- Tangent: Cariad only knows O Christmas Tree in German, because it was taught to her in German GCSE. In French GCSE both Cairad and Josh learned the Birthday Song, which they sing together, although Josh suddenly stops halfway through because he only got Grade D.
- XL Tangent: The tune of "O Christmas Tree" is also the same tune as "The Red Flag".
- There is no legal drinking up time after last orders in England and Wales. Previously it was 10 minutes, then 20 minutes, but now it's up to the landlord's discretion. In Scotland however, there is a 15-minute drinking up period.
- Tangent: Originally, 24-hour drinking licences were proposed as a joke by the Monster Raving Loony Party, as a way to beat binge drinking. It became law in 2005, and one judge at the time said that this law would breed urban savages. Actually, both alcohol consumption and alcohol-related crime has fallen since the act.
- Tangent: The Black Iris Brewery in Nottinghamshire tried to organise a piss-up in their brewery in 2017, but they failed to get the appropriate licence, so the event was held in a pub down the road instead and was renamed: "A Piss-Up near a Brewery".
- Angels have either four or six wings, depending on what type of angel they are. According to the Bible, seraphim have six wings and cherubim have four. No angel in the Bible is described as having two wings. The seraphim, the highest in the angel hierarchy are describes as: "Each one had six wings. With twain he covered his face and with twain he covered his feet and with twain he did fly." As well as having four wings, the cherubim have four faces: those of man, lion, ox and eagle. (Forfeit: Two)
- Tangent: In Islam, Gabriel is an angel of revelation, but there is a Hadith that says he had 600 wings.

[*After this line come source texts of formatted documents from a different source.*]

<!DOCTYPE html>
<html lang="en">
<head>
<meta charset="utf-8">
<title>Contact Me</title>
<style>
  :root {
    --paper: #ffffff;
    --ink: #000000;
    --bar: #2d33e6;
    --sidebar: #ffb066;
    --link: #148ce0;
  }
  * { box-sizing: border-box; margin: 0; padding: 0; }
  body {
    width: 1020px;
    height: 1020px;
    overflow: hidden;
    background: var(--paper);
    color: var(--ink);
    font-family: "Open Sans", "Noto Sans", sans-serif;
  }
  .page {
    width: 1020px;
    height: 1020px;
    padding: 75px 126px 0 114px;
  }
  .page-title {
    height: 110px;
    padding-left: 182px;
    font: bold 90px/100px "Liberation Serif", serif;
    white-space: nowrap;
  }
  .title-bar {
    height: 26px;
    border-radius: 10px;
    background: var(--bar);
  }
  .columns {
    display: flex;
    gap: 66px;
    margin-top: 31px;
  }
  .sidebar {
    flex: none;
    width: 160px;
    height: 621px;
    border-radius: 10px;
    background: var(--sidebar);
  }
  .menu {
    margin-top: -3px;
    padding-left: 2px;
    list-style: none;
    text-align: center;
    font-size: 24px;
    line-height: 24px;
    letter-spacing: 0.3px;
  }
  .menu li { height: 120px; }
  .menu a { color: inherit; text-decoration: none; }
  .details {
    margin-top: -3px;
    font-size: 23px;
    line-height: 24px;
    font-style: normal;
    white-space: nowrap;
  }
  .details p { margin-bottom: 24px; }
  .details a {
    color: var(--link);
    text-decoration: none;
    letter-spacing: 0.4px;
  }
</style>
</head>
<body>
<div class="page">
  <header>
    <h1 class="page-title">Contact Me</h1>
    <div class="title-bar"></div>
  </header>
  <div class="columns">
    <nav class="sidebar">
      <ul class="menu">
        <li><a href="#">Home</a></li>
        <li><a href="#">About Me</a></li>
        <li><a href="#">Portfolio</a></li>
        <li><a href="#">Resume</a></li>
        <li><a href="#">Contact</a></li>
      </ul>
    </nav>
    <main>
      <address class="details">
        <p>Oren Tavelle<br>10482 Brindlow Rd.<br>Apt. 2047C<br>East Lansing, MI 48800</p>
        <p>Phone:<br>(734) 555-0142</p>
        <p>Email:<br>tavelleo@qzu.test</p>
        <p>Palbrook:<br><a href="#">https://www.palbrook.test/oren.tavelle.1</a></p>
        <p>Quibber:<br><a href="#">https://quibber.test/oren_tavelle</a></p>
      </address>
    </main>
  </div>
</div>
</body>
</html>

- XL Tangent: Sandi was coming back on a train from Scotland and went past the Angel of the North, which is one of the most visible pieces of art in the world. On average it is seen by one person every second. It is the largest art statue in the world, with a wingspan of 54m, which is longer than a Boeing 747. It can withstand 100mph winds because the foundations go as far below the ground as it does at the top. A miniature version of the statue that was made by creator Antony Gormley to test the statue out, and in 2008 this miniature became the first item to be valued at £1million on "Antiques Roadshow". The statue has been standing in the offices of Gateshead council for 13 years.

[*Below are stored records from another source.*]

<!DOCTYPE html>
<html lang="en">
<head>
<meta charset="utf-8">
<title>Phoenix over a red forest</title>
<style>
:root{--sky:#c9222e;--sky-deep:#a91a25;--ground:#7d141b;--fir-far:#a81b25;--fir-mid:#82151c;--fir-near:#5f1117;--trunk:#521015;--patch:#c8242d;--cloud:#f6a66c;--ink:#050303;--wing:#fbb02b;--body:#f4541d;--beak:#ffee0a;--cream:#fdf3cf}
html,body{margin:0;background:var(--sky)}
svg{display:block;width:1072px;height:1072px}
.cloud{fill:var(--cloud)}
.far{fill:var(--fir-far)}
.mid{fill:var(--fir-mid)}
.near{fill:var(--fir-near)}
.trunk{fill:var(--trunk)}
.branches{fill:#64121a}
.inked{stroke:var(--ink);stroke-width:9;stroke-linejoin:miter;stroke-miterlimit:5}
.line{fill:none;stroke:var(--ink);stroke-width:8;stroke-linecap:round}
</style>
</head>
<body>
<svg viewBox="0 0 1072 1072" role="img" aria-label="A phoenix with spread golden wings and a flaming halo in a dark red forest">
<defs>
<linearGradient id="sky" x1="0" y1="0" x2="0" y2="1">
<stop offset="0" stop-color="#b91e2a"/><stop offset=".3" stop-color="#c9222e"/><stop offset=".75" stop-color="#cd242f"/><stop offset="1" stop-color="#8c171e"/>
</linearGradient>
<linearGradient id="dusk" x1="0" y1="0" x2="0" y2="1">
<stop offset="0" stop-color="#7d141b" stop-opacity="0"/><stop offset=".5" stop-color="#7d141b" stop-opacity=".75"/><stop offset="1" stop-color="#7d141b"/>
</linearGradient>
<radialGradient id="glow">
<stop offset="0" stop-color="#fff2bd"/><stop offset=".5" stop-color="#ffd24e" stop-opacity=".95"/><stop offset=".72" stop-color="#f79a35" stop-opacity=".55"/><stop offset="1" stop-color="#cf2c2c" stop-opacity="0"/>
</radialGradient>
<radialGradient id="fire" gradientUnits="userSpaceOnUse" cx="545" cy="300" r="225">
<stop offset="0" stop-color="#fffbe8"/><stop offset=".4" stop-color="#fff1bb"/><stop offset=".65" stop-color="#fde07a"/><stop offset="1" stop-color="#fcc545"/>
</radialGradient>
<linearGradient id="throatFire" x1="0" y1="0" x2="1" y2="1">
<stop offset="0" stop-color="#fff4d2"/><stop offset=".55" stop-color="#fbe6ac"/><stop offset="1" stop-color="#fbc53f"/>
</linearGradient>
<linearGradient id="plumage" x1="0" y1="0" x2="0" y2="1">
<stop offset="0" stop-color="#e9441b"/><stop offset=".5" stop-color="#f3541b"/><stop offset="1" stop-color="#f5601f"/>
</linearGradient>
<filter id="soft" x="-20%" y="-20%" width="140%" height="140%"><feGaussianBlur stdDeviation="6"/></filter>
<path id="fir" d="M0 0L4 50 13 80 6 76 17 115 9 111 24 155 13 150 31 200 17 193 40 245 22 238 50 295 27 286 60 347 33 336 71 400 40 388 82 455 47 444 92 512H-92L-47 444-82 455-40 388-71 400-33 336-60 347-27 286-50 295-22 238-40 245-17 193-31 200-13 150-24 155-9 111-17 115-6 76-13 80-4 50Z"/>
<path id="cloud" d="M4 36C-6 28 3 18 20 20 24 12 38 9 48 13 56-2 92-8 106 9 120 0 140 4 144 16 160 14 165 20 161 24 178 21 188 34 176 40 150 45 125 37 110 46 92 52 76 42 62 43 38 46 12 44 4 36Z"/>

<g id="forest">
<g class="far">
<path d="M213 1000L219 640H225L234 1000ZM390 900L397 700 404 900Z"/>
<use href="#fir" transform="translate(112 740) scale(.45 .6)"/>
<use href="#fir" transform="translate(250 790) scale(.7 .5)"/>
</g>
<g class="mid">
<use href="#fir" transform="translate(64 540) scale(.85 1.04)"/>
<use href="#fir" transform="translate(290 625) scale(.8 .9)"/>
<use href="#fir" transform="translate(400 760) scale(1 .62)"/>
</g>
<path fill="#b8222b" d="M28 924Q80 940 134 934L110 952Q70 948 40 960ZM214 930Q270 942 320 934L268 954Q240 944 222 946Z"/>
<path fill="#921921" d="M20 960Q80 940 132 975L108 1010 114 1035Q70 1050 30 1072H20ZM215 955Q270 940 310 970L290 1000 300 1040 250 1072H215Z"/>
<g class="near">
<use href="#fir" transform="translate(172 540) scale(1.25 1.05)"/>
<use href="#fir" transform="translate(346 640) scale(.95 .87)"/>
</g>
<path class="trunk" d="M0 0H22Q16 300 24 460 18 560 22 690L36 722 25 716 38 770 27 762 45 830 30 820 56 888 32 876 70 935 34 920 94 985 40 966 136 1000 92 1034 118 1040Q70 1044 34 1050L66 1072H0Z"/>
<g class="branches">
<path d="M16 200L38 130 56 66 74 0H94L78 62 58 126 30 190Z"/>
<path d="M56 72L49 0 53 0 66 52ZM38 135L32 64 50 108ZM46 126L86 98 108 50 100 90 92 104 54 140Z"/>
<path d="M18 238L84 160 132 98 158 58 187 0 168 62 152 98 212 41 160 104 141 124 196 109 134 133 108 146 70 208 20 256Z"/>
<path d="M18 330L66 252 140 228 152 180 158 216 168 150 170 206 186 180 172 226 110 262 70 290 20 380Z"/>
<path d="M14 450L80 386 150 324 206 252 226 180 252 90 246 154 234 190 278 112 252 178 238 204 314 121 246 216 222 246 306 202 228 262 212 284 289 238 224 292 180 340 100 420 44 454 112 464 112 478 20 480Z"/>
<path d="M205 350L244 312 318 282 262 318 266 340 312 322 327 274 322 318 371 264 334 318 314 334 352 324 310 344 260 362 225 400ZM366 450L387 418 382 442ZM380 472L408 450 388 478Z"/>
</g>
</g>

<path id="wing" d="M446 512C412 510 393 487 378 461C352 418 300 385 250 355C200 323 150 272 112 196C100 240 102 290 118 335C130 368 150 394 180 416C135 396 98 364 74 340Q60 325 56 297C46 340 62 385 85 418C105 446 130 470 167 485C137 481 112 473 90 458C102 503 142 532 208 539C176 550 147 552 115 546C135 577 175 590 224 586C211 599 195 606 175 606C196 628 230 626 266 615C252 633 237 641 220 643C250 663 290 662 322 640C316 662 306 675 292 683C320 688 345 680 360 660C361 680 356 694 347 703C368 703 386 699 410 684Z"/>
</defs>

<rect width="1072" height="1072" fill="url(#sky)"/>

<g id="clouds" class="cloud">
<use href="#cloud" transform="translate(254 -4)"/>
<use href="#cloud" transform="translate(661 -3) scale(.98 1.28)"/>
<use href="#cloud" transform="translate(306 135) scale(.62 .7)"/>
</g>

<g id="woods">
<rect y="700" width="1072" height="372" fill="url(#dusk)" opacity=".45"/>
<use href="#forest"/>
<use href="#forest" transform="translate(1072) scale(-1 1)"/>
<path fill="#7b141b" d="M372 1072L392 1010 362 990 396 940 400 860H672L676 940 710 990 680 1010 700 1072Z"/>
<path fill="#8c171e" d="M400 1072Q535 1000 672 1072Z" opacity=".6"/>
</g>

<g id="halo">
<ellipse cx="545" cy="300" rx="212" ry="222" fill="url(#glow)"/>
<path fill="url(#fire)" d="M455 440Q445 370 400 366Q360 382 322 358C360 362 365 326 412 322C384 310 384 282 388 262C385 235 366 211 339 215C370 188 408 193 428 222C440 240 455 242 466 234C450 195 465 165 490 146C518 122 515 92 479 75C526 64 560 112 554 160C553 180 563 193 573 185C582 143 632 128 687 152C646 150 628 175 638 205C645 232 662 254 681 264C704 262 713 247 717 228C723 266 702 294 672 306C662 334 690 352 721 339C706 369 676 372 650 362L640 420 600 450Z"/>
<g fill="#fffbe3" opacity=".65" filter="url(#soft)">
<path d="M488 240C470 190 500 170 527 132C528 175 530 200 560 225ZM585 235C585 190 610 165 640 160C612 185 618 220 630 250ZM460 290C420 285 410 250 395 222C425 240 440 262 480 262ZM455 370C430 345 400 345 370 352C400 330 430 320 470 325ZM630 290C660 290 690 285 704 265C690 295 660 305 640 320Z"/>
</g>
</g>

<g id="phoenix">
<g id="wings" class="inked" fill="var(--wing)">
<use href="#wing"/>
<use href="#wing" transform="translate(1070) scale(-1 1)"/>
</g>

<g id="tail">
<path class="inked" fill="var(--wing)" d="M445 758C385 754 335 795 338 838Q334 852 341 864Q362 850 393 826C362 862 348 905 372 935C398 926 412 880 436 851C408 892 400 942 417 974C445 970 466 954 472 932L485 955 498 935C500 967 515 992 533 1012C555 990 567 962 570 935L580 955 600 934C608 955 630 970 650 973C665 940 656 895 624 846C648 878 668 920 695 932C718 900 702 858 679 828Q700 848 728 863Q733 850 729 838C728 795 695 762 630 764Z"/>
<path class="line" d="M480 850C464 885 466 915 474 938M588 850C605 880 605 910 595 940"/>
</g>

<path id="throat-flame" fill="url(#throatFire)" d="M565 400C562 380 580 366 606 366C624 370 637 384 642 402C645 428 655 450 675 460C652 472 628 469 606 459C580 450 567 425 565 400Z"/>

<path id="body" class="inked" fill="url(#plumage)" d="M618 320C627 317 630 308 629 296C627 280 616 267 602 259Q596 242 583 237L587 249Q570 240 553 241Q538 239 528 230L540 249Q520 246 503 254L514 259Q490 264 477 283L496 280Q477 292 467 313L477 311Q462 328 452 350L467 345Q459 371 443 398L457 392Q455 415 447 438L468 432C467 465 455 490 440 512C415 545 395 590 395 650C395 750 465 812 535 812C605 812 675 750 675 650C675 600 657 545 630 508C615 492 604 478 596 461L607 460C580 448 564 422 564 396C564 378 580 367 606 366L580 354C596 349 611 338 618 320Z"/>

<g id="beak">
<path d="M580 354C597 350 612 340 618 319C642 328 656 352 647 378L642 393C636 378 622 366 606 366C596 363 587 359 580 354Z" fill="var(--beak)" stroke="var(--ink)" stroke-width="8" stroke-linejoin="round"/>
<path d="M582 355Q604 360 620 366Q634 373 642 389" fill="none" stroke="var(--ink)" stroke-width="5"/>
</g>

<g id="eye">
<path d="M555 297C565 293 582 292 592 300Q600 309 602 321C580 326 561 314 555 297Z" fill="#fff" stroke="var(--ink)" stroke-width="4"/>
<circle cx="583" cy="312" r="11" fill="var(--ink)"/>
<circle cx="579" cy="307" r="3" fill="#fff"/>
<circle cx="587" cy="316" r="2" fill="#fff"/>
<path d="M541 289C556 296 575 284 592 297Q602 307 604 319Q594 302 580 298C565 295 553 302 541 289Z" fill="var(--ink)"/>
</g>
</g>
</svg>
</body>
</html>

- To play an old-fashioned game of pool you need a chicken. It was a medieval French game called: "jeu de la poule", meaning: "game of the hen", and the object of the game was to take it in turns to throw things at a chicken, and the first to hit the chicken won the bird. In the 19th century, a pool room was where you bet on horse-racing, and the word "pool" comes from the kitty of money everybody contributed to. In American pool rooms, billiard tables were installed to keep the punters entertained in-between races. (Forfeit: A cue; A table)
- Tangent: The panel play jeu de la poule, but instead of using a real chicken they bring out chief QI elf James Harkin, dressed in a chicken suit and wearing a harness with two Velcro pads on his chest and back. The panel throw balls at the pads while James tries to avoid them. While this is going on, Sam plays The Birdie Song.

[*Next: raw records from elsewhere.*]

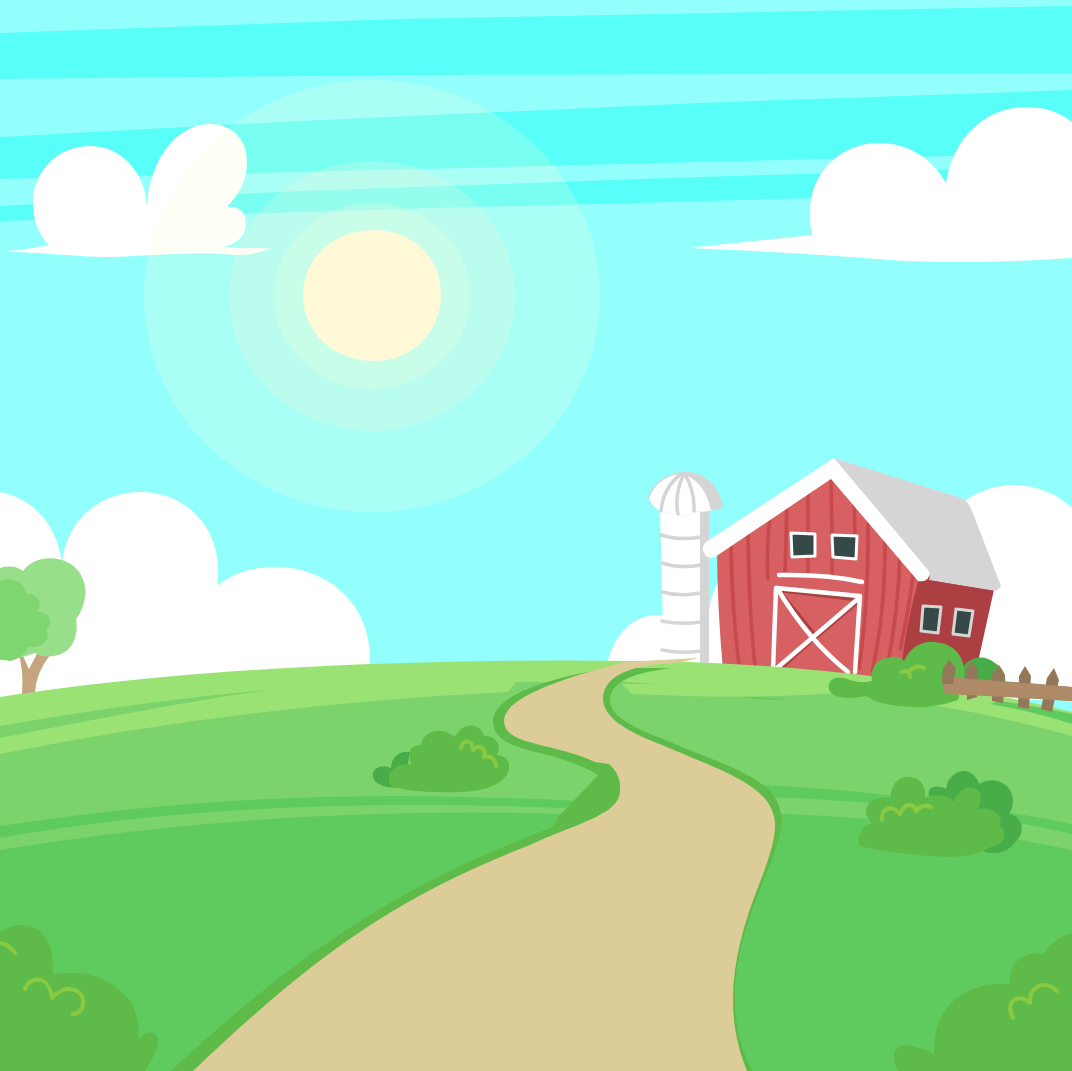
<!DOCTYPE html>
<html lang="en">
<head>
<meta charset="utf-8">
<title>Farm landscape</title>
<style>
:root{
  --sky:#93fffc; --sky-deep:#58fff8; --cloud:#fff; --sun:#fff9d7;
  --lime:#9be274; --meadow:#7cd36b; --field:#5fcb5f;
  --bush:#5eba49; --bush-dark:#48ad49; --curl:#8aca43;
  --path:#dccc98; --barn:#d66062; --barn-line:#c7494b; --barn-side:#ab3f41;
  --grey:#d5d5d5; --glass:#354a48; --trunk:#c4a580; --wood:#ae8b66; --wood-dark:#93795a;
  --leaf:#97df88; --leaf-dark:#7fd570;
}
html,body{margin:0;height:100%;overflow:hidden}
svg{display:block;width:1072px;height:1071px}
.sky{fill:var(--sky)} .sky-deep{fill:var(--sky-deep)}
.cloud{fill:var(--cloud)} .sun{fill:var(--sun)}
.lime{fill:var(--lime)} .meadow{fill:var(--meadow)} .field{fill:var(--field)}
.bush{fill:var(--bush)} .bush-dark{fill:var(--bush-dark)}
.curl{fill:none;stroke:var(--curl);stroke-width:4;stroke-linecap:round;stroke-linejoin:round}
.path{fill:var(--path)}
.barn{fill:var(--barn)} .barn-side{fill:var(--barn-side)}
.planks{fill:none;stroke:var(--barn-line);stroke-width:3.5}
.trim{fill:none;stroke:var(--cloud);stroke-width:4.5;stroke-linecap:round;stroke-linejoin:round}
.trim-shade{fill:none;stroke:var(--barn-side);stroke-width:3}
.grey{fill:var(--grey)} .seam{fill:none;stroke:var(--grey);stroke-width:3.5;stroke-linecap:round}
.window{fill:var(--glass);stroke:var(--cloud);stroke-width:3;stroke-linejoin:round}
.window-side{fill:var(--glass);stroke:var(--grey);stroke-width:3;stroke-linejoin:round}
.trunk{fill:var(--trunk)} .leaf{fill:var(--leaf)} .leaf-dark{fill:var(--leaf-dark)}
.wood{fill:var(--wood)} .wood-dark{fill:var(--wood-dark)}
</style>
</head>
<body>
<svg viewBox="0 0 1072 1071" role="img" aria-label="Red barn and silo on green hills under a sunny sky">
  <g id="sky">
    <rect class="sky" width="1072" height="1071"/>
    <path class="sky-deep" d="M0 33L400 19L1072 6V73L400 75L0 79Z"/>
    <path class="sky-deep" d="M0 137L300 121L700 103L1072 90V153L700 162L300 172L0 179Z"/>
    <path class="sky-deep" d="M0 206L300 191L700 177L1072 166V191L820 198L400 209L0 221Z"/>
  </g>

  <g id="high-clouds" class="cloud">
    <path d="M0 252Q24 250 49 245C39 236 33 220 33 203C33 171 58 146 90 146C121 146 145 172 147 206C149 164 174 124 210 124C233 124 247 141 247 161C247 181 239 194 227 207C239 205 246 213 246 224C246 236 237 244 223 247Q248 249 272 248Q253 256 235 255C190 251 150 256 110 257C70 257 40 251 0 252Z"/>
    <path d="M688 248L812 235C810 228 810 220 810 212C810 172 841 143 879 143C908 143 932 158 946 183C953 137 986 107 1026 107Q1053 107 1072 122V258Q970 265 890 260Q790 252 688 248Z"/>
  </g>

  <g id="sun" class="sun">
    <ellipse cx="372" cy="296" rx="228" ry="216" opacity=".2"/>
    <ellipse cx="372" cy="296" rx="143" ry="135" opacity=".2"/>
    <ellipse cx="372" cy="296" rx="98" ry="93" opacity=".2"/>
    <path d="M372 230C412 230 440 256 441 293C441 333 412 361 374 361C334 361 303 333 303 295C303 258 334 231 372 230Z"/>
  </g>

  <g id="horizon-clouds" class="cloud">
    <path d="M0 492C34 499 57 525 62 563C66 521 99 492 141 492C185 492 218 526 218 570V585Q242 567 275 567C330 567 370 606 370 658V680L0 710Z"/>
    <path d="M606 668C613 635 632 615 658 615Q684 615 709 625C708 603 713 588 722 578V680H606Z"/>
    <path d="M940 530C955 502 982 485 1015 485Q1048 486 1072 508V700H940Z"/>
  </g>

  <g id="silo">
    <path class="cloud" d="M660 508H709V668H664Z"/>
    <path class="grey" d="M700 510H709V668H700Z"/>
    <path class="seam" d="M661 535Q680 541 701 537M662 563Q680 569 701 565M662 592Q680 597 701 593M662 621Q680 625 701 622M662 650Q680 654 701 651"/>
    <path class="grey" d="M684 472C704 471 719 485 723 507Q710 513 697 511Q683 519 669 513Q654 512 648 498C653 482 667 473 684 472Z"/>
    <path class="cloud" d="M684 474C698 474 709 488 712 510Q704 513 697 511Q683 519 669 513Q655 512 649 499C654 484 667 474 684 474Z"/>
    <path class="seam" d="M681 474Q663 488 661 511M684 474Q674 494 678 514M685 474Q695 492 694 511M688 474Q707 484 712 508"/>
  </g>

  <g id="barn">
    <path class="barn" d="M717 545L832 474L922 572L901 680H724Q717 610 717 545Z"/>
    <path class="barn-side" d="M921 572L995 585L974 680H900Q906 620 921 572Z"/>
    <path class="planks" d="M731 542Q732 610 739 664M748 530Q749 610 755 666M770 516Q766 550 768 580M787 505L785 572M808 492V532M831 478L832 536M854 498L855 534M868 514Q869 600 859 670M885 533Q886 610 872 672M900 550Q899 610 886 673M914 567Q909 610 900 650M808 558V576M832 558V578"/>
    <path class="cloud" d="M834 458L842 462L931 571Q929 583 918 581L831 479L715 557Q705 560 703 550Q702 544 709 540Z"/>
    <path class="grey" d="M834 458L961 498Q969 502 972 511L1001 586Q998 591 993 591L929 580Q931 574 928 570Z"/>
    <path class="trim-shade" d="M930 582L993 592"/>
    <path class="window" d="M791 533L815 534V556L792 557Z"/>
    <path class="window" d="M832 535L857 536L856 559L833 557Z"/>
    <path class="window-side" d="M923 606L941 607L938 633L921 631Z"/>
    <path class="window-side" d="M956 609L973 611L969 636L953 634Z"/>
    <path class="trim-shade" d="M781 591L858 600M815 638L782 668M782 594L817 637L858 602"/>
    <path class="trim" d="M779 575Q828 574 862 582M776 588L860 596L855 672M776 588L773 670M777 588Q808 640 848 672M860 597L777 668"/>
  </g>

  <g id="hills">
    <path class="lime" d="M0 697Q160 672 370 664Q540 658 690 662Q900 670 1072 712V1071H0Z"/>
    <path class="meadow" d="M0 726Q150 700 268 690Q180 702 0 738Z"/>
    <path class="meadow" d="M0 754Q240 705 508 692L516 682H625Q760 690 830 692Q950 702 1072 736V1071H0Z"/>
    <path class="lime" d="M622 684Q760 683 850 692Q760 700 632 694Z"/>
    <path class="field" d="M742 697Q765 697 788 699Q765 701 742 697ZM1000 701Q1040 707 1072 714V724Q1035 712 990 704Z"/>
    <path class="field" d="M0 826Q200 795 400 796Q500 797 582 801Q575 807 560 808Q240 795 0 838Z"/>
    <path class="field" d="M0 850Q270 805 570 814H790Q960 822 1072 850V1071H0Z"/>
    <path class="field" d="M755 785Q900 790 1072 824V834Q930 802 765 797Z"/>
    <path class="meadow" d="M1000 832L1072 847V850L1000 836Z"/>
  </g>

  <g id="road">
    <path class="bush" d="M610 668C565 675 492 692 493 722C494 745 525 749 552 756C590 766 608 778 609 792C609 810 565 823 520 842C390 892 290 960 171 1071H752C722 1010 735 950 763 882C777 848 785 825 780 810C774 777 720 764 668 741C630 727 609 715 610 699C612 679 640 672 672 668Z"/>
    <path class="bush" d="M609 764C625 778 623 798 608 810Q585 822 545 838L560 815Z"/>
    <path class="path" d="M698 658Q660 660 625 662C570 676 504 696 504 721C504 740 535 743 560 750C600 760 620 774 620 791C620 812 584 822 540 840C400 895 320 950 193 1071H747C722 1010 733 950 760 882C774 846 778 826 773 813C764 783 715 768 662 745C620 729 603 715 603 698C604 676 630 667 660 664Q684 663 698 658Z"/>
    <path class="bush" d="M609 764C625 778 623 798 608 810Q585 822 545 838L530 845C400 895 320 950 190 1071H171C290 960 390 892 520 840C570 820 610 808 610 792C610 778 590 768 552 756Z"/>
  </g>

  <g id="tree">
    <path class="trunk" d="M20 650L29 669L38 652L50 655Q36 673 35 692L22 694Q24 670 18 652Z"/>
    <path class="leaf" d="M0 568Q14 564 23 571C32 558 52 555 67 562C84 570 89 590 83 605Q81 613 76 619C79 637 72 651 58 655Q44 659 35 653Q10 662 0 660Z"/>
    <path class="leaf-dark" d="M0 581C13 576 24 583 26 594C39 593 43 605 37 612C51 611 53 624 46 629C52 640 40 650 28 646Q26 657 10 661L0 659Z"/>
  </g>

  <g id="barn-bushes">
    <path class="bush-dark" d="M960 672C968 655 985 654 995 663C1005 669 1008 680 1003 690H960Z"/>
    <path class="bush" d="M829 690C826 679 838 674 850 680Q862 684 872 681C870 667 878 658 888 658C895 655 902 658 904 661C911 645 926 639 940 643C956 645 966 660 964 676L958 700Q930 710 900 706Q880 705 866 696Q836 702 829 690Z"/>
    <path class="curl" d="M901 672Q910 669 910 677M909 671Q917 664 924 668"/>
  </g>

  <g id="fence">
    <path class="wood" d="M942 677Q1010 681 1072 687V701Q1010 696 944 694Z"/>
    <path class="wood-dark" d="M943 668L949 660L956 668L953 684H942ZM966 670L972 661L978 670L977 697L967 700ZM992 674L999 665L1005 675L1003 703L992 701ZM1019 676L1025 666L1031 676L1029 709L1018 707ZM1047 678L1054 668L1059 680L1052 712L1041 709Z"/>
    <path class="wood" d="M955 678L1072 687V701L952 694Z"/>
  </g>

  <g id="field-bushes">
    <path class="bush-dark" d="M410 752C398 750 391 759 391 768C380 763 371 770 373 777C375 786 390 789 404 787Z"/>
    <path class="bush" d="M390 785C385 773 395 763 411 764C407 750 412 744 421 745C423 732 440 725 455 737C462 722 480 722 484 736C497 735 502 747 497 755C509 755 513 769 505 777C495 790 470 793 440 792Q405 792 390 785Z"/>
    <path class="curl" d="M461 748C463 738 473 740 473 750C479 743 487 749 484 757C491 755 496 760 496 766"/>
    <path class="bush-dark" d="M930 797C925 789 934 783 946 789C949 768 973 764 979 784C995 774 1013 785 1013 800Q1013 808 1009 814C1024 817 1025 834 1016 841C1008 854 992 856 981 850Z"/>
    <path class="bush" d="M859 846C857 832 864 824 873 824C859 812 867 794 891 798C890 782 902 774 914 778C922 780 926 788 925 797C943 793 950 797 953 802C965 777 989 787 978 809C996 806 1003 817 1000 826C1010 836 1002 845 991 847Q975 857 948 857Q900 855 859 846Z"/>
    <path class="curl" d="M882 820C880 808 893 804 900 814C904 803 914 802 916 811Q923 803 931 807"/>
  </g>

  <g id="front-bushes">
    <path class="bush" d="M0 932C20 918 45 925 51 950Q54 962 53 975C85 967 118 980 133 1006Q139 1020 139 1039C147 1028 159 1032 158 1042Q157 1053 145 1071H0Z"/>
    <path class="curl" d="M0 943Q10 945 15 953M25 989C29 976 49 974 52 998C66 983 83 989 83 1002Q83 1013 73 1014"/>
    <path class="bush" d="M898 1071C888 1052 897 1042 912 1046Q926 1049 934 1054C932 1010 962 981 1010 984C1008 963 1024 950 1044 954Q1052 939 1072 933V1071Z"/>
    <path class="curl" d="M1013 1018C1004 1002 1018 992 1030 1003C1029 986 1045 979 1057 991"/>
  </g>
</svg>
</body>
</html>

- Tuesday 18th December 2018
- BBC Two
- 30 minutes
Cast & crew
|Sandi Toksvig||Host / Presenter|
|Alan Davies||Regular Panellist|
|James Harkin||Script Editor|
|Anne Miller||Question Writer|
|John Lloyd (as John Lloyd CBE)||Series Producer|